Many of the poems in this issue seem to coalesce around themes of darkness and light. In what ratio of shade or illumination do your poems thrive? Does a dark poem need light, and vice versa?

Sawyer:
I think it all boils down to the reader. You have to remember that, depending upon your audience, the people reading your work will already have their own experiences and beliefs, for the most part, set in stone. So when you’re talking about something as ambiguous as poetry, a writer’s emotional intent becomes, for me, an after-thought to the loose construction of language and imagery. Most times, poets aren’t allowed a tight narrative like fiction that guides you to an emotional grounding. In poetry, the reader is thrown into an intense, uncertain emotional experience, so it’s only natural that during the brief time you’re reading a poem, where it stemmed from—light or dark—can just become white noise. And as a writer myself, that’s completely OK. In fact, that’s what I love about poetry. Its ambiguity. The message becomes the reader’s interpretation.

I will say, from my own experiences writing the two versions of “Milk,” both follow the same story up until somewhere in the middle. Both follow the tragedy of losing a son, but they don’t share the same outcome as to whether or not the couple will stay together through their loss. I was intrigued by how a couple could deal with what happened and lead a relatively normal relationship and how another couple could deal with the same experience and be totally crushed by it. Therein lies the light and dark. They occur in the possibility of their relationship being mended. I leave it to the reader’s interpretation. But to say that a poem exists solely in darkness or light seems too easy of an answer to a complex question. I think a piece of writing is best played in both spaces.
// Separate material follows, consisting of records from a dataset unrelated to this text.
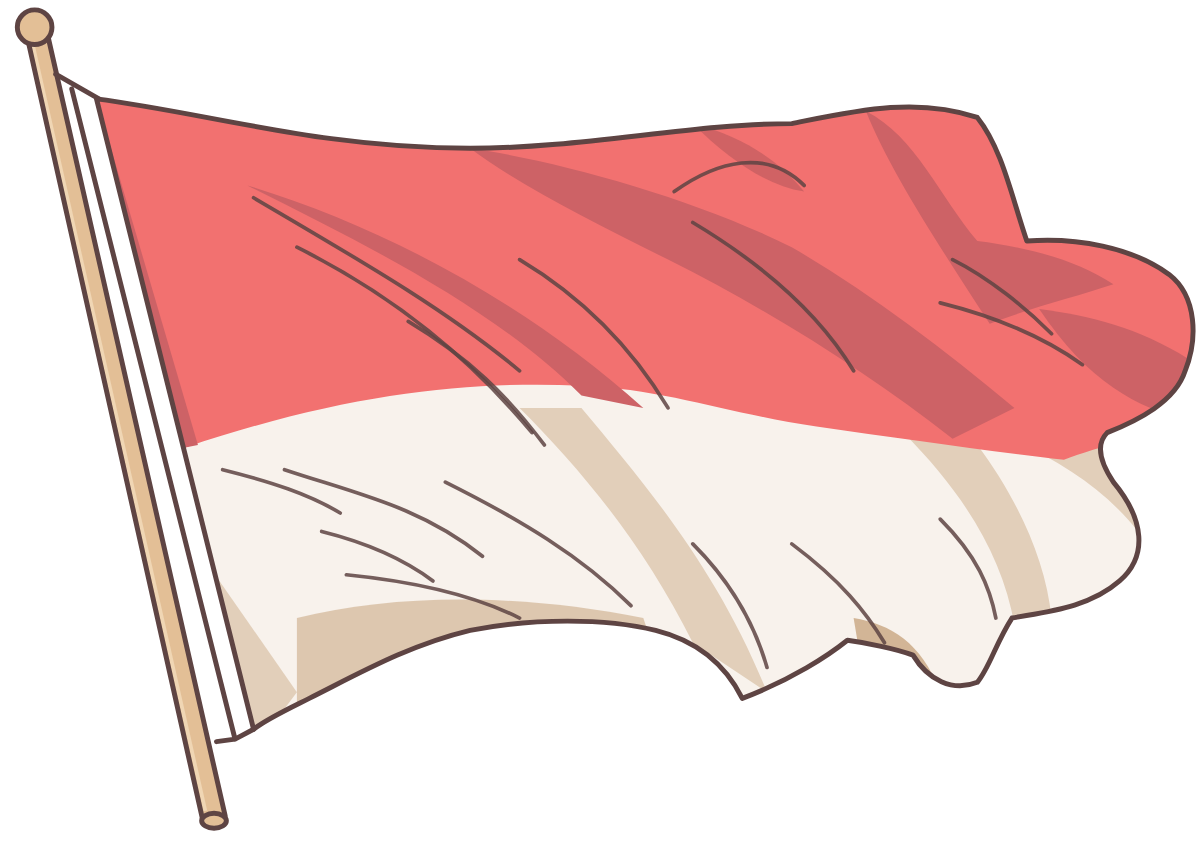
<!DOCTYPE html>
<html lang="en">
<head>
<meta charset="utf-8">
<title>Waving Red and White Flag</title>
<style>
  :root {
    --canvas: #ffffff;
    --ink: #5e4443;
    --flag-red: #f27170;
    --flag-red-shade: #cd6266;
    --flag-red-deep: #b9585c;
    --flag-white: #f8f2ec;
    --flag-white-shade: #e2cfba;
    --flag-white-deep: #d2b596;
    --pole: #e3bf96;
    --pole-light: #f0d6b4;
    --hoist: #ffffff;
  }
  html, body {
    margin: 0;
    padding: 0;
    width: 1200px;
    height: 843px;
    overflow: hidden;
    background: var(--canvas);
  }
  .flag-art {
    display: block;
    width: 1200px;
    height: 843px;
  }
  .outline { fill: none; stroke: var(--ink); stroke-width: 4; stroke-linecap: round; stroke-linejoin: round; }
  .fold { fill: none; stroke: var(--ink); stroke-width: 3; stroke-linecap: round; opacity: .85; }
</style>
</head>
<body>
<svg class="flag-art" viewBox="0 0 970 682" preserveAspectRatio="none" role="img" aria-label="Red and white flag waving on a wooden pole">
  <defs>
    <clipPath id="flag-cloth">
      <path id="cloth-shape" d="M78 80 C170 92 260 120 380 120 C470 120 560 100 640 100 C690 90 740 78 790 95 C810 120 818 160 830 195 C870 192 915 200 945 222 C968 240 968 275 958 300 C950 325 920 340 895 350 C885 360 890 375 900 390 C925 420 928 450 905 470 C880 492 845 495 818 500 C805 520 800 540 790 552 C770 560 750 550 738 530 C725 525 700 520 685 518 C670 530 640 550 600 565 C590 545 570 520 530 510 C490 500 430 500 380 510 C330 522 290 545 250 565 C230 575 215 582 205 590 Z"/>
    </clipPath>
  </defs>

  <!-- Pole -->
  <g class="flag-pole">
    <path d="M22 30 L164 664 L182 660 L38 26 Z" fill="var(--pole)"/>
    <path d="M26 34 L166 656" stroke="var(--pole-light)" stroke-width="3" fill="none"/>
    <path class="outline" d="M22 30 L164 664 L182 660 L38 26"/>
    <ellipse cx="173" cy="664" rx="10" ry="6" fill="var(--pole)" class="outline" style="fill:var(--pole)"/>
    <circle cx="28" cy="22" r="14" fill="var(--pole)"/>
    <circle class="outline" cx="28" cy="22" r="14"/>
  </g>

  <!-- Hoist band -->
  <path d="M58 72 L80 80 L205 590 L190 598 Z" fill="var(--hoist)"/>
  <path class="outline" d="M45 60 L80 80 M58 72 L190 598 L205 590 M175 600 L190 598"/>

  <!-- Cloth -->
  <g clip-path="url(#flag-cloth)">
    <rect x="0" y="0" width="970" height="682" fill="var(--flag-white)"/>
    <!-- white shading -->
    <path d="M80 330 L240 560 L210 600 L60 600 Z" fill="var(--flag-white-shade)"/>
    <path d="M420 330 C470 380 520 440 560 520 L620 560 C580 460 520 390 470 330 Z" fill="var(--flag-white-shade)"/>
    <path d="M730 350 C780 400 810 450 820 505 L850 500 C845 450 820 400 790 360 Z" fill="var(--flag-white-shade)"/>
    <path d="M760 330 C830 360 880 380 920 430 L960 400 L950 330 Z" fill="var(--flag-white-shade)"/>
    <path d="M240 500 C320 480 420 480 520 500 L540 560 L240 580 Z" fill="var(--flag-white-deep)" opacity=".7"/>
    <path d="M690 500 C720 505 745 520 760 560 L700 560 Z" fill="var(--flag-white-deep)"/>
    <!-- red field -->
    <path d="M0 0 L970 0 L970 345 C930 352 890 360 860 372 C800 365 730 355 660 345 C590 335 540 315 470 312 C380 308 280 318 150 362 L0 380 Z" fill="var(--flag-red)"/>
    <!-- red shading -->
    <path d="M78 80 L160 360 L110 370 Z" fill="var(--flag-red-shade)"/>
    <path d="M200 150 C300 180 420 240 520 330 L470 320 C400 250 300 200 200 150 Z" fill="var(--flag-red-shade)"/>
    <path d="M380 120 C450 130 560 160 640 200 C700 235 760 280 820 330 L770 355 C700 300 620 250 540 210 C480 180 420 150 380 120 Z" fill="var(--flag-red-shade)"/>
    <path d="M700 90 C740 110 760 160 790 195 C830 200 870 210 900 230 C870 240 830 250 800 262 C760 200 720 140 700 90 Z" fill="var(--flag-red-shade)"/>
    <path d="M840 250 C880 255 920 265 960 290 L960 340 C920 330 880 310 840 250 Z" fill="var(--flag-red-shade)"/>
    <path d="M560 100 C600 110 630 130 650 155 C620 150 590 130 560 100 Z" fill="var(--flag-red-deep)" opacity=".6"/>
  </g>

  <!-- Outline and folds -->
  <use href="#cloth-shape" class="outline"/>
  <g class="folds">
    <path class="fold" d="M205 160 C290 210 360 250 420 300"/>
    <path class="fold" d="M240 200 C320 240 380 290 430 350"/>
    <path class="fold" d="M330 260 C380 290 410 320 440 360"/>
    <path class="fold" d="M420 210 C470 240 510 280 540 330"/>
    <path class="fold" d="M560 180 C610 210 660 250 690 300"/>
    <path class="fold" d="M770 210 C800 225 830 250 850 270"/>
    <path class="fold" d="M760 245 C800 255 840 270 875 295"/>
    <path class="fold" d="M545 155 C580 130 620 120 650 150"/>
    <path class="fold" d="M230 380 C290 400 340 410 390 450"/>
    <path class="fold" d="M260 430 C300 440 330 455 350 470"/>
    <path class="fold" d="M280 465 C330 470 380 480 420 500"/>
    <path class="fold" d="M360 390 C420 420 470 450 510 490"/>
    <path class="fold" d="M560 440 C590 470 610 505 620 540"/>
    <path class="fold" d="M640 440 C680 470 700 495 715 520"/>
    <path class="fold" d="M760 420 C790 450 800 475 805 500"/>
    <path class="fold" d="M180 380 C220 390 250 400 275 415"/>
  </g>
</svg>
</body>
</html>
For example, what’s so tragic about the couple losing a son is that they seemed so eager to have one—to raise it and nurture it, to watch it grow—because it came from a source of light and love, not from un-want or a misplaced sense of necessity. That is the darkness. The light, like I said, lies in the possibility of powering through that trauma. But it’s always up to the reader. In the end, it’s always up to their mentality.

Transom:
Your “Milk” poems utilize metaphors of souring to describe an intimate grief: the loss of a child. We’re interested in the ways that sourness is private (an acrid taste in the mouth) and shared (the emergence of acrimony in a relationship). To what extent are these poems intended to be audible addresses to the “you,” as opposed to interior monologues?

Sawyer:
This one’s an easier question to answer! Both are intended to be interior monologues. However, both are different. In the first version, it feels like the event of their son’s death happened a while ago, while the second version is much more in the present. They’re also different in the actions of the father. In the first version, the monologue takes place from an observial standpoint. The father seems distant, observing the mother’s grief, but too crippled by his own loss to do anything about it except to know it. The other is much more involved. In the second, he still feels overwhelmed with loss, but his action of kissing the tear trailing down his wife’s cheek makes the experience much more shared and hopeful. Also, in the last line of each poem I use the word “sour,” but in the first version I use it in the past tense because he’s cemented in his grief. While in the second I use it in the present when it’s still fresh and able to be mended. So I think the first is more of an interior monologue (almost a memory), where the second is more close to the moment and to them as a couple, making it an interior monologue that interacts strongly/more physically with the “you” making it almost an address.